When you have a goal in mind, understanding what will help you achieve that goal is imperative. For example, cutting down on calories is one way to lose weight. But adding exercise to the game plan can help a person reach a weight loss goal more quickly, and seeing progress is highly motivating. The more tools you have, the greater the likelihood of continued success. In terms of addiction, recovery studies show that adding any or all of the following components to regular counseling and support group meetings will improve a person’s chances of reaching and holding on to a life of sobriety.
The word meditation often conjures up images of a person sitting cross-legged with fingertips arranged just so. The visual isn’t completely off-base since mindfulness meditation is an outgrowth of Eastern religious practice. Mindfulness is based on three areas of change:
- Becoming more aware of how often you respond from subconscious habit and intentionally working toward recognizing the outward cues which trigger your automatic responses.
- Training yourself to view challenging and stressful circumstances as growth opportunities.
- Learning to savor the positive and upbeat experiences life offers. Relationships are just one example. With more attention focused on the pleasure of relationship, there is less time spent ruminating on problems and other stressors.
A University of Utah study working with people addicted to prescription opioids found that practicing mindfulness meditation led to a 63 percent decrease in opioid misuse versus a 32 percent decrease in misuse with standard treatment only. People who practiced mindfulness reported improved patience under stress and felt more confident about handling tough situations well.
Another Eastern practice which can act as a bulwark for recovery is acupuncture. Experiments with people who were addicted to heroin found that the practice made it more likely that individuals would stay true to their recovery goals while, at the same time, actually undoing some of the cell damage caused by heroin abuse. Researchers saw a change in certain proteins related to cell damage and death associated with activating specific points.
Recent studies indicate that practicing yoga can help people sleep better and even affect their desire for a more nutritious diet. Better sleep and healthier food speed up physiological repair from addiction and give the person a sense of being in control of their own wellness. Yoga was also linked in studies to improved immunity. In short, a few minutes of yoga on a regular basis helps people recover from addiction damage more quickly and encourages them to adhere more readily to health-promoting lifestyles.
Long-Term Coping Mechanisms

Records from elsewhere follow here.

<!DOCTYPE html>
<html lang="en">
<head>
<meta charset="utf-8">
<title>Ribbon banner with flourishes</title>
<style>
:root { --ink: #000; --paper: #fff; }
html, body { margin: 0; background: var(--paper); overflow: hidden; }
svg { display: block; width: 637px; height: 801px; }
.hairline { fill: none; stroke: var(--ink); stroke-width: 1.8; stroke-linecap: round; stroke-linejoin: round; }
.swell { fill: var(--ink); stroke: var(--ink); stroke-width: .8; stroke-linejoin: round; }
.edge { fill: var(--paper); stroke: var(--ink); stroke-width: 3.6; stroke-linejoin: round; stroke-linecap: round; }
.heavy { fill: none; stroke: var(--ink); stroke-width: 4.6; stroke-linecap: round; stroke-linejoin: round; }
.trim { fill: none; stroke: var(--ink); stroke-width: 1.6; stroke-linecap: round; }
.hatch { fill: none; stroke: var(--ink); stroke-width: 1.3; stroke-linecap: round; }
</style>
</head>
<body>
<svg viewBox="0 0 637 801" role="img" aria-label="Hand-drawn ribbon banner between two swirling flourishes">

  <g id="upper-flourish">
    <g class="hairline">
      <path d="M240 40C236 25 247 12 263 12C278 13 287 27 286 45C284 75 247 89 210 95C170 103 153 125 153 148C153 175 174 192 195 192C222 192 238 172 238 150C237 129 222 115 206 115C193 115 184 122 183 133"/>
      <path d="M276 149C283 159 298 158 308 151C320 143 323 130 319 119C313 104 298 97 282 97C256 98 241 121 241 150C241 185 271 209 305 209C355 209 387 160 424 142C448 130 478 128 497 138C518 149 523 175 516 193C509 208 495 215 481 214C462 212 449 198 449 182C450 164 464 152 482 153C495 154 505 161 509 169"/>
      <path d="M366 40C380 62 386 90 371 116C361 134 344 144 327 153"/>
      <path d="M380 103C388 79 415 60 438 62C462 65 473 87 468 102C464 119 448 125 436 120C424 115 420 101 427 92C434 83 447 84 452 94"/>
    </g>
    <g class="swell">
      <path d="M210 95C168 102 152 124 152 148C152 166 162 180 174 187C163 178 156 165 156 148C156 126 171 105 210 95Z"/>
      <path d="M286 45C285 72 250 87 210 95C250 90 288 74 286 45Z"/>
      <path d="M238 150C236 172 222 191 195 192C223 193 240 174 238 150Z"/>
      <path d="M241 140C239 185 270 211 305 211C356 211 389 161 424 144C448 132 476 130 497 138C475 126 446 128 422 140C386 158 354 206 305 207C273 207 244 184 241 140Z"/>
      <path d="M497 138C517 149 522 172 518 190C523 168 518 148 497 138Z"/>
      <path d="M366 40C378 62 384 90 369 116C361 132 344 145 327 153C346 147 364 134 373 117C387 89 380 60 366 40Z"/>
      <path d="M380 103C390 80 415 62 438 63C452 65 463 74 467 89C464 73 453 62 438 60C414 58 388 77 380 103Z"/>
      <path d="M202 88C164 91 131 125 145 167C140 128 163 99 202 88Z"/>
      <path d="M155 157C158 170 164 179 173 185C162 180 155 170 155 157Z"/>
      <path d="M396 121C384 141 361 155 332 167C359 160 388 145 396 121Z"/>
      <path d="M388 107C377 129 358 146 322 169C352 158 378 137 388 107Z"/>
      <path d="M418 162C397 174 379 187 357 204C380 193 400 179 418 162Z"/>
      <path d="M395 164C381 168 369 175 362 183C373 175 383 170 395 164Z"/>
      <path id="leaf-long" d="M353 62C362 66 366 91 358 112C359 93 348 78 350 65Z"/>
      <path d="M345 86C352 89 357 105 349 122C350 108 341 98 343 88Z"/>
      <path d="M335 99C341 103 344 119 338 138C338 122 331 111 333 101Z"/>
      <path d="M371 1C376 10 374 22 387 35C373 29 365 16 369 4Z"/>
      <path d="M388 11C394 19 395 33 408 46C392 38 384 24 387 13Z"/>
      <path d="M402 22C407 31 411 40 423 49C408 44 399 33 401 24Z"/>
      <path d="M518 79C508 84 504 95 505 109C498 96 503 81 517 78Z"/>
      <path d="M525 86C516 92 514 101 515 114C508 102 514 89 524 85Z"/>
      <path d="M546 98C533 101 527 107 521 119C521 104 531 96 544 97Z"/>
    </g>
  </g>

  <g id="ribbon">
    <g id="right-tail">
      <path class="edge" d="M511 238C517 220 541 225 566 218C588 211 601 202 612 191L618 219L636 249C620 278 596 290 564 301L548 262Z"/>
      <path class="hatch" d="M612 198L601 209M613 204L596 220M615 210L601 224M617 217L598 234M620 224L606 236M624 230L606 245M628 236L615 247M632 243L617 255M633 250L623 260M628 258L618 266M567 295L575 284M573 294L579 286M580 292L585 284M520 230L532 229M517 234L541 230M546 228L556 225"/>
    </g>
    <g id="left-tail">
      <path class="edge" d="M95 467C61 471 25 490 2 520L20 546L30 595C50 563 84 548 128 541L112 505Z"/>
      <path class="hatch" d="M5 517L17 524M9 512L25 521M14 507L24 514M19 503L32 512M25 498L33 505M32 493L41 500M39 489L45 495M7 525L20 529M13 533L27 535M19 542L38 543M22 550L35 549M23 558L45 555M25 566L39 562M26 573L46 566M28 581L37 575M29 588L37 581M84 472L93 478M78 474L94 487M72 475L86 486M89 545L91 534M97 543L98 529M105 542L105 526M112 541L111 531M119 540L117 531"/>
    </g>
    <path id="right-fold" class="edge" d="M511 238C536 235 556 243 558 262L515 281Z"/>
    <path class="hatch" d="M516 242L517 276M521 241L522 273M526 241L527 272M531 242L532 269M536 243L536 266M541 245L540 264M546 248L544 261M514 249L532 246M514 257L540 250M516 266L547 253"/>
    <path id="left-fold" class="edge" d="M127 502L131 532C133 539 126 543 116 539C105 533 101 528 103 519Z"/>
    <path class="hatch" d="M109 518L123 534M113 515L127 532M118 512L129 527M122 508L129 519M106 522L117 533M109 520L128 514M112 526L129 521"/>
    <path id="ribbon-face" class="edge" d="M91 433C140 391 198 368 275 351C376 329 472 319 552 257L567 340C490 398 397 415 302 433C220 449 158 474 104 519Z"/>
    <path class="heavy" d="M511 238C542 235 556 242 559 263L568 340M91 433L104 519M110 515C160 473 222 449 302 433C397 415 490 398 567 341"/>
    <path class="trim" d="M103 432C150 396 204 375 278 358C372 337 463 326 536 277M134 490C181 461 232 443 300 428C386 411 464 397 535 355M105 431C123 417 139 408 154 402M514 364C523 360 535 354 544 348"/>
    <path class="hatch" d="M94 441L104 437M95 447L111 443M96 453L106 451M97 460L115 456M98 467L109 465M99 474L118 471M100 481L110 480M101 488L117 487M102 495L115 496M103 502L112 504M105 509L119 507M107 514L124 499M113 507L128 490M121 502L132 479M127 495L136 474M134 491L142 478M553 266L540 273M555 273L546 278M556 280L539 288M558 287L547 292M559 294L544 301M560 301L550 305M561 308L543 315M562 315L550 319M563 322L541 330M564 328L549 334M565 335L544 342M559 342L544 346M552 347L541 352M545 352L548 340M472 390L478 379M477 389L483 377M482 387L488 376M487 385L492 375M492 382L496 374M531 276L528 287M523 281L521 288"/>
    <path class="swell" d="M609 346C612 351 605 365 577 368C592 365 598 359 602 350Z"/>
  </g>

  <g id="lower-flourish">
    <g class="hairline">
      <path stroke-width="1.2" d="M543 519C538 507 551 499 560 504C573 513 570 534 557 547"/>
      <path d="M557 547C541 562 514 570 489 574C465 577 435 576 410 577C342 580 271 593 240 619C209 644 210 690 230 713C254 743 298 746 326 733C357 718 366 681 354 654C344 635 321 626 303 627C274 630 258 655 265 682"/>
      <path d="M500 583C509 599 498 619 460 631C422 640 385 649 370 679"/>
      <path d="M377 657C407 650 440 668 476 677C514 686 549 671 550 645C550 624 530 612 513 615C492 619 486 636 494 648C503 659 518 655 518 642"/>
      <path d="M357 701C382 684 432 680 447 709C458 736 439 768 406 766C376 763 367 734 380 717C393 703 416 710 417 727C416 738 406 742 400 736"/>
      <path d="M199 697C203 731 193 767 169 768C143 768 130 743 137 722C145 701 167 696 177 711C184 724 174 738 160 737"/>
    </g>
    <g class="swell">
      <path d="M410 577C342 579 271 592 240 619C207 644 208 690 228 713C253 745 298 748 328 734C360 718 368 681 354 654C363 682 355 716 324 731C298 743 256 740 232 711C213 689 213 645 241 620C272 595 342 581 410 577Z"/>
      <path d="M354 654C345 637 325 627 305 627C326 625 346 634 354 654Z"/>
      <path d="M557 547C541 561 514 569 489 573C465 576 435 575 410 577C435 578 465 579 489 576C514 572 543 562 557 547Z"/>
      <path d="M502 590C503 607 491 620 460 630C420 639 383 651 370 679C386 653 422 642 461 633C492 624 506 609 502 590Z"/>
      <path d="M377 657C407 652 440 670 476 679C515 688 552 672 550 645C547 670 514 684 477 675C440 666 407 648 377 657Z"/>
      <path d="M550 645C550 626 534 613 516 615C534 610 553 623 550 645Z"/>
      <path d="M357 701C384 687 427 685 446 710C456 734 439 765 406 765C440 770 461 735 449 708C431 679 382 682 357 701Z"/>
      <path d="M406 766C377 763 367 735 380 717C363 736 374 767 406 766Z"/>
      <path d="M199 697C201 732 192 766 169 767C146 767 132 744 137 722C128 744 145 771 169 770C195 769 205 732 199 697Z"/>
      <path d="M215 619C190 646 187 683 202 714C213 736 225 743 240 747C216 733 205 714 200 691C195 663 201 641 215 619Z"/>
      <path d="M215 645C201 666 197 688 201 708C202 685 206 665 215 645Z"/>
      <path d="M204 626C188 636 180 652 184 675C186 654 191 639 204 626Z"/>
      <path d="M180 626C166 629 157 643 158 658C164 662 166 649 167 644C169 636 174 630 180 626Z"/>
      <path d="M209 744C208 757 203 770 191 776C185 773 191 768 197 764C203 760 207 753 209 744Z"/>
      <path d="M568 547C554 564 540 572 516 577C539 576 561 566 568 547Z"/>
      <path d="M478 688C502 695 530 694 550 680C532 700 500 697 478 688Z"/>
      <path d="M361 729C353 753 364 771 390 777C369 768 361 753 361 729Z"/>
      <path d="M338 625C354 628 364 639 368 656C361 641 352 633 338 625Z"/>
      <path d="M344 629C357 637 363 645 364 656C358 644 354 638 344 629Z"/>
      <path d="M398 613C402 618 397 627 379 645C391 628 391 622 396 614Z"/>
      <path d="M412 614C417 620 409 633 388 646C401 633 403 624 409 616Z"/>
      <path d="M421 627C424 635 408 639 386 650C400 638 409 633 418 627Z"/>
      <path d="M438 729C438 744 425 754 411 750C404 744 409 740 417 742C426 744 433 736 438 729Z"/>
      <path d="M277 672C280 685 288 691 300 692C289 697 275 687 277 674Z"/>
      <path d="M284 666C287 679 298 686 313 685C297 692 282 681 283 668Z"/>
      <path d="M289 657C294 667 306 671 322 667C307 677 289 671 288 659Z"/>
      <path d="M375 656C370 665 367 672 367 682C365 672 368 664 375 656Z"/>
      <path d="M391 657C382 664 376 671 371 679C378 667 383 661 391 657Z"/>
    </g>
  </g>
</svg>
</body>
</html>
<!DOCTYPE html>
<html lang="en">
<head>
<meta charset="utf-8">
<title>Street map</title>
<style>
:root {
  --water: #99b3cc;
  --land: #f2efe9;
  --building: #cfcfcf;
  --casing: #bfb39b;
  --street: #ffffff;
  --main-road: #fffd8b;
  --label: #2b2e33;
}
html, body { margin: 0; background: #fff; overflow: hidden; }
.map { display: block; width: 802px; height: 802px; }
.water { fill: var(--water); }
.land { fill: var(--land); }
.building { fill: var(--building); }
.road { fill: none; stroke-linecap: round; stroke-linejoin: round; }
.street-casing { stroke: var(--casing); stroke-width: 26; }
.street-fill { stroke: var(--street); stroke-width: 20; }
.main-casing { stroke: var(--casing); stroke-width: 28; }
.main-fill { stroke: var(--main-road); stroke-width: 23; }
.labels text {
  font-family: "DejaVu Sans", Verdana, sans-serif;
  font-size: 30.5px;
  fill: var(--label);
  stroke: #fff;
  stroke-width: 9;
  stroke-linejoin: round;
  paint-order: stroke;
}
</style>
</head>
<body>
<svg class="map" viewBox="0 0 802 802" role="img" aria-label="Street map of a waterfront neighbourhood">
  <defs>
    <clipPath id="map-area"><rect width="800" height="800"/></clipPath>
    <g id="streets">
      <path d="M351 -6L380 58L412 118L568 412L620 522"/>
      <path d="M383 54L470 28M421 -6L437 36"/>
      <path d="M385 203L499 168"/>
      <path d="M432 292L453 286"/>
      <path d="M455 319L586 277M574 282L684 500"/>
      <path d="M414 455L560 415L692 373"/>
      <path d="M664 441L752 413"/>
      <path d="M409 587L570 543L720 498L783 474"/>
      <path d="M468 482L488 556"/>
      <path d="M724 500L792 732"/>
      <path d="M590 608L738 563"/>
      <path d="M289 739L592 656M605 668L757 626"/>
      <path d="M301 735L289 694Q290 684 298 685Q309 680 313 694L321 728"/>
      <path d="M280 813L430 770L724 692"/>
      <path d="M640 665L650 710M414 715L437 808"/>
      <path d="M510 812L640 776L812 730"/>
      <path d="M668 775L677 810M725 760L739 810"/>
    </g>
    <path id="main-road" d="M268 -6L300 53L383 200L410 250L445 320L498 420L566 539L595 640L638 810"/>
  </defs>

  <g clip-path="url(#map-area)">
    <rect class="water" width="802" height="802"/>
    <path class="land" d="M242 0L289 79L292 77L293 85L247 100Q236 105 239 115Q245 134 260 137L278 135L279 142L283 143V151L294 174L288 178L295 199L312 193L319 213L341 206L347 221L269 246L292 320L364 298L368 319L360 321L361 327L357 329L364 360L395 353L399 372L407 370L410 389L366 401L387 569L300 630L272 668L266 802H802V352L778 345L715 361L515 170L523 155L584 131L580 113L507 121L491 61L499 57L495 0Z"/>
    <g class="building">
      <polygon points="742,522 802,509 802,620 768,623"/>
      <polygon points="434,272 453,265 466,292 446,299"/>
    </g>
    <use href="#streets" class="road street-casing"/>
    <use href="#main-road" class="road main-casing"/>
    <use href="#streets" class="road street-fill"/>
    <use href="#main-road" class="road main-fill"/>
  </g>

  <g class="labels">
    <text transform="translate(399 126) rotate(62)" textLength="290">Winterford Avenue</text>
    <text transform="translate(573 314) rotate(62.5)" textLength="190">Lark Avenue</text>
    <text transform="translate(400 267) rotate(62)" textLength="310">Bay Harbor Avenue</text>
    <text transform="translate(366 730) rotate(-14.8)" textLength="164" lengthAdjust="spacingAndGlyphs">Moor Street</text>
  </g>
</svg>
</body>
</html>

Meditation, acupuncture and yoga are excellent adjunct therapies to standard care. These approaches cannot replace counseling in the beginning stages of recovery, but they can augment the benefits gained through counseling. A person can choose to use one of the above tools or all three.
The other important point to make is that these therapies are holistic – meaning they are not medication-based. They are coping mechanisms that can be used over a lifetime which means that they will help ensure sobriety as long as needed.
The more quickly people begin to see positive results from efforts, the more motivated they are to continue. And the more tools they have in the toolbox, the better prepared they are for the occasional relapse triggers they are sure to encounter somewhere along the road.